With less than a minute left (although most of the crowd was unaware of this), the Hawks were trying to get it out of the Cats’ forward 50. Hoping they would mess it up, the ball was handpassed to Hodge. However, his nerves must have gotten the better of him, because he dropped it, causing the ball to be soccer-kicked away from Hawthorn’s reach. Motlop decided it was all or nothing, as he quickly snapped on the reverse angle right near the boundary angle, resulting in a behind. Please, Cats. Don’t let them go far, I thought.


But they did. They found Breust, right on the edge of the inside 50. Looking back on it, I agree with what Nathan Buckley said. I’m surprised Boris’ route to get on the mark was not noticed by the umpires and penalised 50 metres. Breust kicked, Boris smothered (‘Phew.’), Breust regained possession (‘Get him, Boris!’), Boris tried to bring him down but only brought himself down (‘No!’), and Breust found Isaac Smith, completely free, 40 metres out, on a slight angle. Everyone was ballistic. I knew the siren was going to go any second. And I was right. The siren went, a huge noise rang out as everyone stepped up, and the players dropped down on the ground in exhaustion. Smith gave a little smile, as he looked above the several Geelong players trying to make him miss. I thought he would kick it. He was a reliable shot, and I remembered his goal in the 2013 Grand Final. The ball sailed off his foot, it looked on line from our angle, but then it went to the right and we screamed in triumph. We sang the song with incredible gusto, and yelled ‘Smithy!’ over and over again.


The gut feeling was right, the text was a good omen, and we had bragging rights over Hawthorn until next year.


And this game only strengthened the rivalry even more. So I’m sure it’s not going to die any time soon.


GEELONG 2.3 5.5 10.9 12.13 (85)
HAWTHORN 1.2 6.6 10.7 12.11 (83)


Geelong: Caddy 2, McCarthy 2, Motlop 2, Hawkins 2, J. Selwood, Menzel, Guthrie, Blicavs
Hawthorn: Breust 3, Rioli 2, Schoenmakers 2, Gunston 2, Burgoyne 2, Hill


Geelong: J. Selwood, Dangerfield, Guthrie, Hawkins, McCarthy, Blicavs, Menegola
Hawthorn: Lewis, Birchall, Gunston, Rioli, Breust, Hodge, Mitchell


UMPIRES: Margetts, Stevic, Meredith

CROWD: 87,533

OUR VOTES: Lewis (HAW) 3, Dangerfield (GEEL) 2, J. Selwood (GEEL) 1
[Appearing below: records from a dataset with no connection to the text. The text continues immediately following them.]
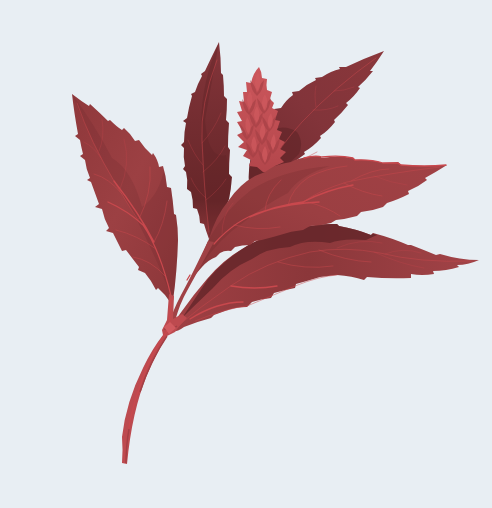
<!DOCTYPE html>
<html lang="en">
<head>
<meta charset="utf-8">
<title>Red leaf sprig</title>
<style>
:root {
  --sky: #e8eef3;
  --leaf: #933c3f;
  --leaf-light: #a04145;
  --leaf-dark: #6f2b2f;
  --shade: #5f2327;
  --vein: #c9484d;
  --stem: #bd4a4f;
  --flower: #bd4b50;
  --flower-light: #d15a5f;
  --flower-dark: #a33f44;
}
html, body { margin: 0; background: var(--sky); overflow: hidden; }
.sprig { display: block; width: 492px; height: 508px; background: var(--sky); }
.vein { fill: none; stroke: var(--vein); stroke-width: 1.3; stroke-linecap: round; }
.fine { stroke-width: .8; opacity: .6; }
.faint { stroke-width: .8; opacity: .35; }
.shade { fill: var(--shade); }
</style>
</head>
<body>
<svg class="sprig" viewBox="0 0 492 508" role="img" aria-label="Sprig with five serrated red leaves and a flower spike">
  <defs>
    <linearGradient id="left-tone" x1="0" y1="0" x2="1" y2="1">
      <stop offset="0" stop-color="#8f383b"/><stop offset=".5" stop-color="#9c4043"/><stop offset="1" stop-color="#8c3639"/>
    </linearGradient>
    <linearGradient id="upright-tone" x1="0" y1="0" x2="0" y2="1">
      <stop offset="0" stop-color="#84353a"/><stop offset=".4" stop-color="#742d31"/><stop offset=".8" stop-color="#672629"/><stop offset="1" stop-color="#8d373b"/>
    </linearGradient>
    <linearGradient id="back-tone" x1="0" y1="1" x2="1" y2="0">
      <stop offset="0" stop-color="#6f2a2e"/><stop offset=".5" stop-color="#82343a"/><stop offset="1" stop-color="#8a373b"/>
    </linearGradient>
    <linearGradient id="middle-tone" x1="0" y1="1" x2="1" y2="0">
      <stop offset="0" stop-color="#8a3539"/><stop offset=".5" stop-color="#9b3f42"/><stop offset="1" stop-color="#a14145"/>
    </linearGradient>
    <linearGradient id="lower-tone" x1="0" y1="0" x2="1" y2="0">
      <stop offset="0" stop-color="#a04044"/><stop offset=".45" stop-color="#8b373a"/><stop offset="1" stop-color="#a24347"/>
    </linearGradient>
    <linearGradient id="flower-tone" x1="0" y1="0" x2="0" y2="1">
      <stop offset="0" stop-color="#cc575c"/><stop offset="1" stop-color="#b3464b"/>
    </linearGradient>
    <clipPath id="left-edge"><use href="#left-shape"/></clipPath>
    <clipPath id="upright-edge"><use href="#upright-shape"/></clipPath>
    <clipPath id="back-edge"><use href="#back-shape"/></clipPath>
    <clipPath id="lower-edge"><use href="#lower-shape"/></clipPath>
    <path id="left-shape" d="M72 94 Q81 101 89 106 L90 104 Q100 113 108 121 L110 120 Q117 127 122 130 L124 128 Q131 134 135 141 L139 140 Q145 149 152 155 L153 153 Q158 160 159 167 L163 166 Q166 176 167 187 L171 188 Q173 201 174 214 L176 215 Q178 228 178 240 Q177 272 173 301 L170 302 Q165 294 158 288 L156 290 Q151 280 145 273 L138 270 L139 267 Q132 258 126 250 L122 251 Q117 241 113 233 L106 231 L109 228 Q104 219 102 209 L95 207 L99 204 Q95 193 91 182 L87 180 L90 178 Q86 169 85 160 L80 156 L83 154 Q81 146 80 140 L75 136 L78 134 Q74 112 72 94Z"/>
    <path id="upright-shape" d="M219 42 Q221 58 221 73 L223 75 Q224 86 224 96 L227 99 Q227 110 226 120 L229 123 Q228 136 228 147 L230 150 Q229 163 229 174 L232 177 Q231 189 229 199 Q220 222 209 239 Q206 231 204 224 L200 223 Q200 216 197 209 L193 208 Q193 199 191 192 L187 189 Q188 180 186 172 L183 169 L185 166 Q183 157 184 148 L181 145 L184 142 Q184 132 186 123 L183 121 L187 118 Q189 106 192 96 L191 94 L195 92 Q198 83 202 76 L201 74 L205 71 Q211 58 219 42Z"/>
    <path id="back-shape" d="M384 51 Q377 62 370 71 L373 71 Q366 80 358 87 L360 88 Q354 97 346 103 L348 105 Q341 114 334 120 L335 122 Q328 131 320 136 L321 138 Q313 147 304 152 L305 154 Q296 161 287 166 Q269 177 253 186 L249 184 Q248 170 251 157 Q260 132 276 113 L274 109 L281 108 Q286 100 293 95 L292 92 L299 91 Q307 84 316 80 L315 78 L322 77 Q331 71 340 69 L339 67 L346 67 Q365 58 384 51Z"/>
    <path id="middle-shape" d="M447 165 Q436 172 425 178 L427 180 Q418 187 408 191 L409 194 Q397 200 387 203 L383 207 Q372 211 361 212 L357 216 Q346 219 336 220 L331 223 Q320 226 310 226 L303 230 Q291 231 280 235 L273 237 Q263 240 255 241 L250 245 Q242 245 235 247 L231 251 Q225 250 220 253 L216 257 Q208 260 202 267 L195 275 Q201 256 209 239 Q215 217 229 200 Q240 184 255 176 L265 172 Q275 164 291 162 L295 160 Q307 156 320 156 L322 158 Q338 155 353 158 L355 160 Q370 159 383 163 L398 162 L401 165 Q425 167 447 165Z"/>
    <path id="lower-shape" d="M479 260 Q468 265 457 265 L459 267 Q446 271 433 271 L434 274 Q422 276 411 274 L411 278 Q389 279 367 277 L364 280 Q352 276 337 275 L320 277 Q307 281 296 284 L295 288 Q284 290 274 293 L271 298 Q261 299 252 302 L247 307 Q236 307 225 311 L214 315 L211 318 Q196 322 184 327 Q176 333 169 331 Q174 321 182 311 Q194 294 207 279 Q223 260 242 249 Q260 237 280 233 Q309 223 337 224 L339 226 Q356 229 371 235 L373 233 Q392 238 408 245 L411 245 Q424 250 436 255 L440 254 Q460 260 479 260Z"/>
    <path id="floret" d="M-7 -6 Q-2 -1 0 7 Q2 -1 7 -6 Q6 5 0 10 Q-6 5 -7 -6Z"/>
  </defs>

  <g id="upright-leaf">
    <use href="#upright-shape" fill="url(#upright-tone)"/>
    <path class="shade" clip-path="url(#upright-edge)" opacity=".4" d="M219 42 Q196 95 203 145 Q206 195 209 239 L235 200 L226 155 Q208 160 205 120Z"/>
    <path class="vein fine" d="M217 60 Q200 105 202 140 Q204 190 209 232"/>
    <path class="vein faint" d="M202 143 Q214 130 221 113 M203 172 Q218 160 225 146 M206 200 Q219 190 226 179 M203 165 Q194 155 188 140 M206 198 Q196 190 191 178"/>
  </g>

  <g id="back-leaf">
    <use href="#back-shape" fill="url(#back-tone)"/>
    <path class="shade" clip-path="url(#back-edge)" opacity=".6" d="M270 130 Q286 124 297 132 Q304 142 299 154 L284 168 L248 190 L246 150Z"/>
    <path class="vein fine" d="M376 58 Q335 87 302 122 Q280 146 266 172"/>
    <path class="vein faint" d="M334 91 Q344 91 354 87 M313 110 Q327 111 338 106 M316 107 Q314 95 316 86"/>
    <path class="vein fine" d="M287 166 Q303 160 317 152"/>
  </g>

  <g id="flower-spike">
    <path fill="url(#flower-tone)" d="M259 67 Q262 72 262 78 L267 79 Q266 85 267 90 L272 92 L270 99 L274 103 L272 108 L278 111 L275 120 L280 121 L277 130 L282 132 L279 139 L285 142 L280 149 L286 152 L280 158 L284 162 L275 166 L270 173 L263 172 L257 167 L249 166 L251 160 L243 156 L247 150 L238 147 L244 142 L237 135 L243 132 L237 122 L242 121 L237 112 L242 111 L239 101 L244 102 L243 92 L247 92 L246 82 L251 83 Q253 73 259 67Z"/>
    <g fill="var(--flower-dark)" opacity=".6">
      <use href="#floret" x="257" y="86"/><use href="#floret" x="249" y="105"/><use href="#floret" x="264" y="104"/>
      <use href="#floret" x="256" y="118"/><use href="#floret" x="269" y="122"/><use href="#floret" x="247" y="130"/>
      <use href="#floret" x="262" y="135"/><use href="#floret" x="273" y="144"/><use href="#floret" x="253" y="148"/>
      <use href="#floret" x="265" y="155"/>
    </g>
    <g fill="var(--flower-light)" opacity=".7">
      <path d="M258 72 Q263 83 258 92 Q252 83 258 72Z M250 91 Q255 101 250 109 Q244 100 250 91Z M265 94 Q270 104 265 111 Q259 103 265 94Z M257 106 Q262 116 257 123 Q251 115 257 106Z M247 117 Q253 125 249 135 Q243 127 247 117Z M271 113 Q275 123 270 129 Q265 121 271 113Z M263 123 Q268 132 262 140 Q257 132 263 123Z M254 136 Q259 145 255 153 Q248 145 254 136Z M274 134 Q278 143 273 150 Q268 143 274 134Z M265 146 Q270 155 265 163 Q259 155 265 146Z"/>
    </g>
  </g>

  <g id="left-leaf">
    <use href="#left-shape" fill="url(#left-tone)"/>
    <path class="shade" clip-path="url(#left-edge)" opacity=".18" d="M72 94 Q93 145 118 187 Q145 230 172 298 L190 240 L165 165Q160 195 142 207 Q132 170 112 158 Q95 125 72 94Z"/>
    <path class="vein fine" d="M77 103 Q91 143 114 181 Q124 198 138 220"/>
    <path class="vein" d="M108 202 Q128 211 143 225 Q160 250 171 296 M114 181 Q139 213 154 242"/>
    <path class="vein fine" d="M94 174 Q109 178 122 194 M116 230 Q137 235 156 249 M133 257 Q151 260 165 276 M154 242 Q164 225 167 201 M139 219 Q152 193 150 167"/>
    <path class="vein faint" d="M120 189 Q131 164 124 139 M99 151 Q105 137 102 119 M84 142 Q94 147 101 158"/>
  </g>

  <g id="lower-leaf">
    <use href="#lower-shape" fill="url(#lower-tone)"/>
    <path class="shade" clip-path="url(#lower-edge)" opacity=".75" d="M208 279 Q226 258 250 244 L280 231 L337 222 L377 235 L366 240 Q342 238 330 243 Q306 239 290 247 Q267 248 252 259 Q229 269 213 288 Q195 305 182 318Z"/>
    <path class="vein fine" d="M471 261 Q420 263 380 253 Q345 246 310 252 Q265 262 232 285 Q201 306 174 329"/>
    <path class="vein" d="M190 319 Q217 302 243 302 M231 286 Q255 290 277 286"/>
    <path class="vein fine" d="M278 262 Q305 270 333 266 M319 250 Q346 261 371 262 M195 321 Q227 308 247 306 Q276 294 295 286 Q320 276 337 275"/>
    <path class="vein faint" d="M374 252 Q400 264 424 268 M337 248 Q360 238 382 243 M385 254 Q403 247 421 253"/>
  </g>

  <g id="middle-leaf">
    <use href="#middle-shape" fill="url(#middle-tone)"/>
    <path class="shade" opacity=".2" d="M209 239 Q224 211 251 190 Q282 170 330 166 Q300 175 288 193 Q264 205 244 222 Q220 238 202 264Z"/>
    <path class="vein fine" d="M440 167 Q390 173 347 182 Q320 190 303 202"/>
    <path class="vein" d="M214 244 Q236 219 264 211 Q292 203 319 202 M250 217 Q277 205 303 202 Q326 190 353 185"/>
    <path class="vein fine" d="M288 205 Q292 188 309 177 Q327 168 347 166 M265 211 Q266 194 281 180 M308 202 Q327 207 340 216 M344 183 Q362 193 382 196 M351 181 Q372 169 389 169 M234 225 Q257 231 280 227"/>
    <path class="vein faint" d="M374 176 Q391 183 407 185 M222 234 Q222 215 233 203"/>
    <path class="vein" d="M304 158 Q315 155 322 157 Q340 155 353 158 L355 160 Q370 159 383 163 L398 163 L401 165 Q425 167 446 165"/>
  </g>

  <g id="stems">
    <path fill="var(--leaf-light)" d="M214 242 Q199 269 187 291 Q180 303 175 321 L169 325 Q172 312 181 295 Q192 275 208 241Z"/>
    <path fill="var(--stem)" d="M169 294 L174 296 L173 319 L182 314 L187 318 Q179 326 175 332 L167 336 Q156 354 147 375 Q132 411 127 464 L122 463 Q123 449 122 437 Q126 402 143 368 Q152 349 163 335 L162 330 L167 320Z"/>
    <path class="vein" stroke-width="2" d="M171 299 Q169 315 170 327 Q150 353 140 386 Q128 417 125 459 M190 275 L187 280"/>
    <path fill="none" stroke="var(--flower-dark)" stroke-width="1.4" d="M167 336 Q150 361 140 392 M164 329 Q171 331 177 326 M129 429 Q126 445 126 463"/>
    <path fill="var(--flower-light)" d="M164 327 L170 322 L176 328 L169 334Z"/>
  </g>
</svg>
</body>
</html>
About Ethan Munro

A faithful 14-year old Geelong supporter.


  1. It’s like a mini GF, before the real GF. After this game, I cared less about what happened. Hawthorn, Geelong and Sydney all looked like lumbering old-school teams up against the Doggies anyway, so maybe an era has ended…

Leave a Comment